@Chicken Lips I think thats a good idea, but unfortunately I'm afraid to even try it because the material (dried spices affixed with white glue) is too fragile to stand up to even a super light drybrush. One of the things that I wanted to find out with this experiment was how firm it would turn out using this method and the results are "basically not at all". I completely agree that the foliage on the base is just a monocolored blob, which is why I wont be basing this way again and instead do it as I did the Skull shrine I posted previously in this thread. I do appreciate the feedback and suggestion!
How did you fix it to the base?
I'm not 100% certain what you're asking sorry. I'll just detail the whole thing.
Basically I've tried two methods thus far
a) (method done on my skull shrine piece)
-place white glue on base
-apply dried herb mix, shake off excess and wait to dry
-apply a thin mix of white glue, water and brown paint all over to seal it down and shade it.
-superglue completed miniatures / plants / flocking whatever on top, but don't paint it
b) (method done here)
-superglue model's feet to small rocks, and the rocks to the base
-white glue to the rest of the base
-apply herb mix, shake off excess, dry
-apply thin mix of white glue / water, dry
- prime and paint entire thing
The problem with doing it the B way is you lose all the color variety that the basing material already has and its near impossible to correct that after priming the whole thing because the base is firm enough it wont fall apart on its own but not nearly firm enough to stand up to direct pressures. The downside of the A way is you need to do the bases and models separately and only combine them at the very end which is a bit more work and I'm just waiting for the day I mess up removing a completely painted mini from its unpainted base with a knife to base it and I slice the mini's foot in half.
I'm open to alternative ideas on how to base, but I do like the "jungle undergrowth" look that basing with dried herbs gives.
Do method A then add the herbs etc after painting, use super glue and sprinkle them on.

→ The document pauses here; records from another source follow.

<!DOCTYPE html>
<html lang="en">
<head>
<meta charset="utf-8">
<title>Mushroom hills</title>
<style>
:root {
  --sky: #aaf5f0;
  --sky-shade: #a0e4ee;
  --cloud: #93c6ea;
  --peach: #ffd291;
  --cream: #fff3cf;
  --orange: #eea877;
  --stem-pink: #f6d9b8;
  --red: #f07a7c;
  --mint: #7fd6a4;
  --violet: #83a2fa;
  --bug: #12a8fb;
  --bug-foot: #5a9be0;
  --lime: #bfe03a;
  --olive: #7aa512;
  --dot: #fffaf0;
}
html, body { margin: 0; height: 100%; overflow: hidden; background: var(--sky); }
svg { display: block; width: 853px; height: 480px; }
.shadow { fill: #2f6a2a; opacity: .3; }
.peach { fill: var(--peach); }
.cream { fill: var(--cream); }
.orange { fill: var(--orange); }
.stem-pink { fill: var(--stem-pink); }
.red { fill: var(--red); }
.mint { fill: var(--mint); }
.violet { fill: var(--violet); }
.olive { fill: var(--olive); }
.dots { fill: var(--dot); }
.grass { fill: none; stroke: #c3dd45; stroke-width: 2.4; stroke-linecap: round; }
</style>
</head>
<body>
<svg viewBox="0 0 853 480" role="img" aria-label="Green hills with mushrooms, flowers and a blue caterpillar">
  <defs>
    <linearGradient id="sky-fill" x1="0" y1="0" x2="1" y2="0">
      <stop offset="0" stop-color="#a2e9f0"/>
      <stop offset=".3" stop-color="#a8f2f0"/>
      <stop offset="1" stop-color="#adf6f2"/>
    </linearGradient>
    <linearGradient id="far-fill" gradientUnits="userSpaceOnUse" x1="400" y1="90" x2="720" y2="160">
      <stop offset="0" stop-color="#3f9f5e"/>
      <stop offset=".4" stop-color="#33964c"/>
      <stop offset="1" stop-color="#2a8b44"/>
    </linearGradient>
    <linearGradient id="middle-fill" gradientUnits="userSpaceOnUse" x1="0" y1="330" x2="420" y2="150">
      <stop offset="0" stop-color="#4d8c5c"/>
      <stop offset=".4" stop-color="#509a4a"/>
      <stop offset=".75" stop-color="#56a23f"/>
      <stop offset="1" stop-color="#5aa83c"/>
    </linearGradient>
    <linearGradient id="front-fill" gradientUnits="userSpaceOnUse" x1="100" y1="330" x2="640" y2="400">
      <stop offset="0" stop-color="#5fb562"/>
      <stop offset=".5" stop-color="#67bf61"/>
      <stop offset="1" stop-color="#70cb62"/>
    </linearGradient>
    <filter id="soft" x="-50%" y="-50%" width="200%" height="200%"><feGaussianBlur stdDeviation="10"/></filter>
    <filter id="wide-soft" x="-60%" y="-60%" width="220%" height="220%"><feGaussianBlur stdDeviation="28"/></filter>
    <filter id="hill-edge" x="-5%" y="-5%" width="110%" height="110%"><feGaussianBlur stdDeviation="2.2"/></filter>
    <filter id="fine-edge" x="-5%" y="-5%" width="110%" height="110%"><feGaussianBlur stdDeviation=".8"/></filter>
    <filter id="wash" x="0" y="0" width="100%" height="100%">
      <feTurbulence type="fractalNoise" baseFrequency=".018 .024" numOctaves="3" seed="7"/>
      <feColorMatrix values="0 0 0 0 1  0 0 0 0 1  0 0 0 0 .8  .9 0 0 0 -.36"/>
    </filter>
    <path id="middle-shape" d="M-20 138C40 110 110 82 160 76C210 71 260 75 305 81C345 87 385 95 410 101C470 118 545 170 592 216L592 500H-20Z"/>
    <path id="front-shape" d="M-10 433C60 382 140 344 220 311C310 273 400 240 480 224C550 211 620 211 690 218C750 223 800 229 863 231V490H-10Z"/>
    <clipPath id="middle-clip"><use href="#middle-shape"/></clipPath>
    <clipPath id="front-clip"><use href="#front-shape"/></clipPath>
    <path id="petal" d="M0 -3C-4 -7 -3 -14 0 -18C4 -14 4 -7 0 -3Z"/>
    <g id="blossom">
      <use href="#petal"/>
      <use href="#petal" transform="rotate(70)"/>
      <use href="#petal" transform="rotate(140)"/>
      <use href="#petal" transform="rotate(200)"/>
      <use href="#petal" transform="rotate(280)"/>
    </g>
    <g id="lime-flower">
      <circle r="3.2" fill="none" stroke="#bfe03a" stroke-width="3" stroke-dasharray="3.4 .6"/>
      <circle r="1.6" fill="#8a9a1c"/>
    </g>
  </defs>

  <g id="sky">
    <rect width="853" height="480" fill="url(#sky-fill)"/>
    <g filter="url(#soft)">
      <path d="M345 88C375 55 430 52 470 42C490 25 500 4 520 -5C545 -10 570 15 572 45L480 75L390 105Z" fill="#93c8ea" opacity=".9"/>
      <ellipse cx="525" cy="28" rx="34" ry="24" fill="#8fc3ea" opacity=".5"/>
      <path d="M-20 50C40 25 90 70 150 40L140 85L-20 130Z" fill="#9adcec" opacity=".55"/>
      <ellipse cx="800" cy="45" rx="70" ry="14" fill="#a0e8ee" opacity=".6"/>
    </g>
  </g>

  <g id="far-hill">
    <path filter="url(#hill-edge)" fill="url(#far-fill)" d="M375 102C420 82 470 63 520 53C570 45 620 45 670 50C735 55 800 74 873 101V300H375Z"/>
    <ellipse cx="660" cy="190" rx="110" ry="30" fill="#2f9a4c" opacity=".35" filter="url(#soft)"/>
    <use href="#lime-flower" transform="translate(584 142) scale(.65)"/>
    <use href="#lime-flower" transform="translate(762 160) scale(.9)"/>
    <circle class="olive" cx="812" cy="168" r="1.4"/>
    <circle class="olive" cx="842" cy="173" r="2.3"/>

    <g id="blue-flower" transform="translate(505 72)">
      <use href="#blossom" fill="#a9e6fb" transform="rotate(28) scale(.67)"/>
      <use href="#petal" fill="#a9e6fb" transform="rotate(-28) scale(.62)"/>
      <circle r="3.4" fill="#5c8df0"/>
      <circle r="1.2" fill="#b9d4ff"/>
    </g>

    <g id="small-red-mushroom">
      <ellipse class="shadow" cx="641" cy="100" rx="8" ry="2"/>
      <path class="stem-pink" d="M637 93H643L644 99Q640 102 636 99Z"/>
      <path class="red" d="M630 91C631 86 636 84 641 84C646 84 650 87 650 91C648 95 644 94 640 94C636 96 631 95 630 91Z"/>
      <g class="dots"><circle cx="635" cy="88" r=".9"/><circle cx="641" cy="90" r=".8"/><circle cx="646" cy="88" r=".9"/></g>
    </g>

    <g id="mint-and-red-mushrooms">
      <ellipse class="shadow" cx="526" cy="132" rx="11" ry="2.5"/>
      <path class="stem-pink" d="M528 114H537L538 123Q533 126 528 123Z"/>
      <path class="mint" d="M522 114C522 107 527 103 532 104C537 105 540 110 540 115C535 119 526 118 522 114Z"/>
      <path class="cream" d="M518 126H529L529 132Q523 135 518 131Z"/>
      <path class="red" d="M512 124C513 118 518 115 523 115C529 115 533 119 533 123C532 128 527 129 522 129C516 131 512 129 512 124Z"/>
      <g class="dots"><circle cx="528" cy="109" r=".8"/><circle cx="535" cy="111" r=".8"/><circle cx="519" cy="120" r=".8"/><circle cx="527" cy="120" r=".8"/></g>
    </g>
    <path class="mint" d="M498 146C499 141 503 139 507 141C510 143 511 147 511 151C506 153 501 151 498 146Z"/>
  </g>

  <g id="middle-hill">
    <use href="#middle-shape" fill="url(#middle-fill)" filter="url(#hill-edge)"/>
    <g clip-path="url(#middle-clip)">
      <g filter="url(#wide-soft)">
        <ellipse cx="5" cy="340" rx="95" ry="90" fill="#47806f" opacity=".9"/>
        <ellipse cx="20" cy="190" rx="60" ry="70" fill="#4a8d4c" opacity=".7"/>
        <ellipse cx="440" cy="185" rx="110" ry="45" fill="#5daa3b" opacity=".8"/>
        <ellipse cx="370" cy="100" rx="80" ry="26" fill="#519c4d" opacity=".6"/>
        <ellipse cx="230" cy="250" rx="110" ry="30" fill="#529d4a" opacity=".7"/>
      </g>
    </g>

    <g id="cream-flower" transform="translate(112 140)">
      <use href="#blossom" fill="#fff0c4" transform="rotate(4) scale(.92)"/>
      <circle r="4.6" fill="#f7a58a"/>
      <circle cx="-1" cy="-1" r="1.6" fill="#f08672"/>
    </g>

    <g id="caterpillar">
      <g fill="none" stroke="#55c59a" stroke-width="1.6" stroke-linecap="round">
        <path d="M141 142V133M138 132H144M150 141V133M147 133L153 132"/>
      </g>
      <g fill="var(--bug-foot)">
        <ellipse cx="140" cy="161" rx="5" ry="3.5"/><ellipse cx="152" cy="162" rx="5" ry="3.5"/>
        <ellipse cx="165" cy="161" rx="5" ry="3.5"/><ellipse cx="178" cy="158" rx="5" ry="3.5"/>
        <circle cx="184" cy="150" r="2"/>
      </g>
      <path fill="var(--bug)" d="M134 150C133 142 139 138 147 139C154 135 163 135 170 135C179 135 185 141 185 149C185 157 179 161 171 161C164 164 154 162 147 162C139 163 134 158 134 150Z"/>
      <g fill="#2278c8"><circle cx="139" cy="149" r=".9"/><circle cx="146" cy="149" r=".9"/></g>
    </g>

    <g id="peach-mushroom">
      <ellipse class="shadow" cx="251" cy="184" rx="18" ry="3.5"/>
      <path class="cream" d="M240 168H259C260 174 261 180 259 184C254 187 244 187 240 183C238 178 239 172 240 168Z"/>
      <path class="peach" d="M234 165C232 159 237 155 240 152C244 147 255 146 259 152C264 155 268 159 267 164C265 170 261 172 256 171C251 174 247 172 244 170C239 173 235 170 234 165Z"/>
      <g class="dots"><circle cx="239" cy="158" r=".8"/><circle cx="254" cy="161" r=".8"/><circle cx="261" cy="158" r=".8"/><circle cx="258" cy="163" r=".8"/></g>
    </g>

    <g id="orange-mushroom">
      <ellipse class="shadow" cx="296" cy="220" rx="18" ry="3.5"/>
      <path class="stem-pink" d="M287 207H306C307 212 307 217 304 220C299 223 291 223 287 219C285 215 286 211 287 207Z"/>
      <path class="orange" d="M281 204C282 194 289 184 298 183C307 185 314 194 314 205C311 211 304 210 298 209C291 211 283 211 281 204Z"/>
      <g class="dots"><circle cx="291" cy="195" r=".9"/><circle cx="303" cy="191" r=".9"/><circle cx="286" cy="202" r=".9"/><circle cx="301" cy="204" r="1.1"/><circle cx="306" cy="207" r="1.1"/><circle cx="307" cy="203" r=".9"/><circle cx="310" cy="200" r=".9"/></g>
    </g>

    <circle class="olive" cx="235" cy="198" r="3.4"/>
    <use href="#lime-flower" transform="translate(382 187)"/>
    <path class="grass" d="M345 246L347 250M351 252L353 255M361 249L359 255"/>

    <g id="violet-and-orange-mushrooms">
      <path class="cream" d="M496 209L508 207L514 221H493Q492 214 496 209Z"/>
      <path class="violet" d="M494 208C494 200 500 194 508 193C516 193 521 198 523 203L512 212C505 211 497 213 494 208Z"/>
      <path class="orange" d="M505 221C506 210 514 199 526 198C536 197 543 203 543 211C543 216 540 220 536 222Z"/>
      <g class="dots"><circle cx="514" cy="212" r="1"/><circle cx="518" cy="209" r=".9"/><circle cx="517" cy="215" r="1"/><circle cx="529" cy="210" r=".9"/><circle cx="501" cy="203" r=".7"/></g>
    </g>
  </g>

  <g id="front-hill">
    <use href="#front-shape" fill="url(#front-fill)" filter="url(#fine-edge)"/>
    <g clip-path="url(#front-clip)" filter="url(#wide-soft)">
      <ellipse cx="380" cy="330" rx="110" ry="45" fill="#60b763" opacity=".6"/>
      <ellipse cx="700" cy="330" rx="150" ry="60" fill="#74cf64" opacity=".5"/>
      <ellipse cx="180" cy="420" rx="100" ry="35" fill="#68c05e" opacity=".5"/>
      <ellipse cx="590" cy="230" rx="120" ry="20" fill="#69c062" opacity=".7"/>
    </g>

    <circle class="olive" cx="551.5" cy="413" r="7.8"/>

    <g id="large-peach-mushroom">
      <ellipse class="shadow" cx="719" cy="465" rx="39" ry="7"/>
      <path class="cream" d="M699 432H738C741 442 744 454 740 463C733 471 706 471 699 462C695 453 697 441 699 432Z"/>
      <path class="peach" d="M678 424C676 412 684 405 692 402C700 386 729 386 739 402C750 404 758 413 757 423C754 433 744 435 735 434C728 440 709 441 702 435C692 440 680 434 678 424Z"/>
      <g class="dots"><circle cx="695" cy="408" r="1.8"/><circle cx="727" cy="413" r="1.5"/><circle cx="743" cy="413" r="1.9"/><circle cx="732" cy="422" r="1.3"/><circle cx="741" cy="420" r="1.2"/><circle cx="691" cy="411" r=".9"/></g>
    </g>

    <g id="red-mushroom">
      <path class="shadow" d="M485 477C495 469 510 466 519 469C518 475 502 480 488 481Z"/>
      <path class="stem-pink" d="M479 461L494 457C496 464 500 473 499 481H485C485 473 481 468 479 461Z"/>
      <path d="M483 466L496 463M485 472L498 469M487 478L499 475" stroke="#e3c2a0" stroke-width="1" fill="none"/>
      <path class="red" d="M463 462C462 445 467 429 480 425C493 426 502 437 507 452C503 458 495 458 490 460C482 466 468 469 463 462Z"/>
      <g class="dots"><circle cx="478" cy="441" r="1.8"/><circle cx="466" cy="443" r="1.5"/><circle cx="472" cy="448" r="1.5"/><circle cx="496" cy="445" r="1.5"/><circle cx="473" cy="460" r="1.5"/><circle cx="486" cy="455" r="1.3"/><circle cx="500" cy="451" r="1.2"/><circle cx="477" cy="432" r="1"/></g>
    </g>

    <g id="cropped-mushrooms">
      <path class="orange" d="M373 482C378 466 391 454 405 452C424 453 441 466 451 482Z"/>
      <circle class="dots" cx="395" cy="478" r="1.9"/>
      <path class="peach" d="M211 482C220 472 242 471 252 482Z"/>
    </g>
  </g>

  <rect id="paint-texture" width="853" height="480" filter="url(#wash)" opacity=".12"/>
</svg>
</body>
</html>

Sorry I'm not following. You're saying only to apply basing stuff after the mini is done, use superglue and not mess around with paint? Am I understanding you correctly?

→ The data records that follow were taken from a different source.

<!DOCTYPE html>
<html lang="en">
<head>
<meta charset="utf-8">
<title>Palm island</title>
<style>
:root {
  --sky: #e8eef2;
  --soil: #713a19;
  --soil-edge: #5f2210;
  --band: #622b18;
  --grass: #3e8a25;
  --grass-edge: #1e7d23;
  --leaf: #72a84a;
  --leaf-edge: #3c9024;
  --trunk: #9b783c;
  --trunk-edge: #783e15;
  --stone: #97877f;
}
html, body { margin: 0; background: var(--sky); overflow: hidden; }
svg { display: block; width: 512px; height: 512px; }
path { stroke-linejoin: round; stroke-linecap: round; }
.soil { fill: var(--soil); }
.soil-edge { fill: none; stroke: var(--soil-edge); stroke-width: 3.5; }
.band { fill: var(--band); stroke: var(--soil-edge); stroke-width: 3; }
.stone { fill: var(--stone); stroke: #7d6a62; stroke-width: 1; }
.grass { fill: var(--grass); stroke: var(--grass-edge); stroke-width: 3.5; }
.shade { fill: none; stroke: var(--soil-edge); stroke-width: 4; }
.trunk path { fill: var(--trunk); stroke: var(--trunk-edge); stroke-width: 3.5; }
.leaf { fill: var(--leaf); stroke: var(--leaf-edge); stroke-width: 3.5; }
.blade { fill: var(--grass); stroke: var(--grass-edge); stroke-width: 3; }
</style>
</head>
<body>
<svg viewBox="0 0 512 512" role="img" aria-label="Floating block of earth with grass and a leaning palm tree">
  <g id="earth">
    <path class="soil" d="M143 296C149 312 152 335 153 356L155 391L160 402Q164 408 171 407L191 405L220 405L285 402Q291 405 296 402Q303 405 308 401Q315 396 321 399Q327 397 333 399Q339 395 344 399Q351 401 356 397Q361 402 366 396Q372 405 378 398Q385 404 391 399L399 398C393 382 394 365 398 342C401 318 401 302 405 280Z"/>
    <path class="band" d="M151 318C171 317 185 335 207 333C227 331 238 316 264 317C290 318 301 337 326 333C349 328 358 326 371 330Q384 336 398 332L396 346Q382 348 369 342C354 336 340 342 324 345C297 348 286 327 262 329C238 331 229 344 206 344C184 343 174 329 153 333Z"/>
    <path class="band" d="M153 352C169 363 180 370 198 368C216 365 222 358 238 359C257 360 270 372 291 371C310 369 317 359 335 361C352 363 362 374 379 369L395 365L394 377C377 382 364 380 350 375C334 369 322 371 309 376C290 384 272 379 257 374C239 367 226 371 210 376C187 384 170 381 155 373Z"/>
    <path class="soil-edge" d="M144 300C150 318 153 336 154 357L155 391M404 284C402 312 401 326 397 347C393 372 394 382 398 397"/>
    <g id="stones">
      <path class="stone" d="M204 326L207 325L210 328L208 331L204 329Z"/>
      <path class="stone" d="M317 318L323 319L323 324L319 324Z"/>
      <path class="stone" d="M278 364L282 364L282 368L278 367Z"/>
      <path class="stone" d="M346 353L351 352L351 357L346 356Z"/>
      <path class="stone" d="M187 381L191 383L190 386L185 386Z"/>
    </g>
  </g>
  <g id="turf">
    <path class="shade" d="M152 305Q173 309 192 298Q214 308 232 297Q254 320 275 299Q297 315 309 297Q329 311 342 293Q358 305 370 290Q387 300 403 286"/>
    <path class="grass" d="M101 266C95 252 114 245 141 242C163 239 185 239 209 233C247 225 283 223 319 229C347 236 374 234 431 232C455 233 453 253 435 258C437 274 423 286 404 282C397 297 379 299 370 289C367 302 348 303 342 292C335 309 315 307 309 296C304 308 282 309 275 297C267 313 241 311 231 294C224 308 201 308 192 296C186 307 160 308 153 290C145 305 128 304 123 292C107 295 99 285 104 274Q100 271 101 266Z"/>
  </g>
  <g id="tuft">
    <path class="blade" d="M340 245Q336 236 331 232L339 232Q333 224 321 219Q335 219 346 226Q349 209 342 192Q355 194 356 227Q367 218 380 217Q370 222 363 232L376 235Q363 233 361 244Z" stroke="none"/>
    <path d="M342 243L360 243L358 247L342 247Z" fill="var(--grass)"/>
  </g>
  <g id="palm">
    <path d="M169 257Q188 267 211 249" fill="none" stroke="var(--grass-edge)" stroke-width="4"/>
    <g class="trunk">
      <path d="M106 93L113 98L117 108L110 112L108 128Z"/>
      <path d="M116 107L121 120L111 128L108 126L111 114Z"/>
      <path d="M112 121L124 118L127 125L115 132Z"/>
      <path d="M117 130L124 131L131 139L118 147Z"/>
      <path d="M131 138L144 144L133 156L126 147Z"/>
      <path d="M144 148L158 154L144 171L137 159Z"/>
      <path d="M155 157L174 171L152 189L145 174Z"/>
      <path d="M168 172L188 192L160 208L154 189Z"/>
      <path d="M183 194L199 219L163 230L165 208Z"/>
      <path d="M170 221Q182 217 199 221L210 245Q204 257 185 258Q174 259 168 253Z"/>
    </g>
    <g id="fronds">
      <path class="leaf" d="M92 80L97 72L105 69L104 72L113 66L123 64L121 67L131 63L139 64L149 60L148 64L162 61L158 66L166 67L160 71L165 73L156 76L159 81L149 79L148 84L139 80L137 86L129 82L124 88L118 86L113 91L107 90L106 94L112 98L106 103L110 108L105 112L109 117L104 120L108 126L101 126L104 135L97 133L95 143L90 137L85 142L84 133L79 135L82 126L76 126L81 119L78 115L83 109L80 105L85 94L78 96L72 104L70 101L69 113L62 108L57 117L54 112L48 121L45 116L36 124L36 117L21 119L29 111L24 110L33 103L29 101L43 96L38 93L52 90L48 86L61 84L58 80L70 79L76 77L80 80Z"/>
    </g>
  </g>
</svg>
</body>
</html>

Sort off, paint the base as you would then add the foliage after it.
Ah I see. Currently I'm not painting the base at all (aside from the black rim). The foliage covers everything, I'm not using it as flocking here and there. I already add different and much brighter green flocking in patches after the mini is done.
So the test model for A that had been drying all day coincidentally just finished so I thought I'd just throw up a side by side just for clarity's sake. Left is A, right is B. I'm sure I'll get the execution better as I go on, but I think from this its pretty clear that A or a variation of it is the right choice.
"A" all the way
I think either way will work, but in either case, I'd definitely paint the model first, then attach the basing material after painting.
For me personally, if I'm going to give a lot of attention to a character or stand-alone monster, then I'll paint them separately, and only after I'm finished painting both, apply the flock to the base. This is usually because most flock will stand up above the feet of the model, instead of them just smushing it down.
Now, if I'm doing rank and file troops, then I might speed the process up a bit and just go ahead and attach the model to the base and paint them both at the same time. Add flocking last.
A looks good.
Did a bunch of work on basing my bastilodon today after a long long time away from that project, pretty happy with the results and also learned a lot about what to do different next time. (big thanks to Crowsfoot for his input). I think I do get across the "edge of an overgrown temple" idea I had in my head. Little touch ups still to do, but its like 90% of the way there.
Aquarium plants are all fine and good, but please paint them. Without paint they literally look like aquarium plants stuck on bases... You're trying to create the illusion of something large made small and this really breaks that.
Other than that I think the base is looking pretty good, your idea definitely comes across I think.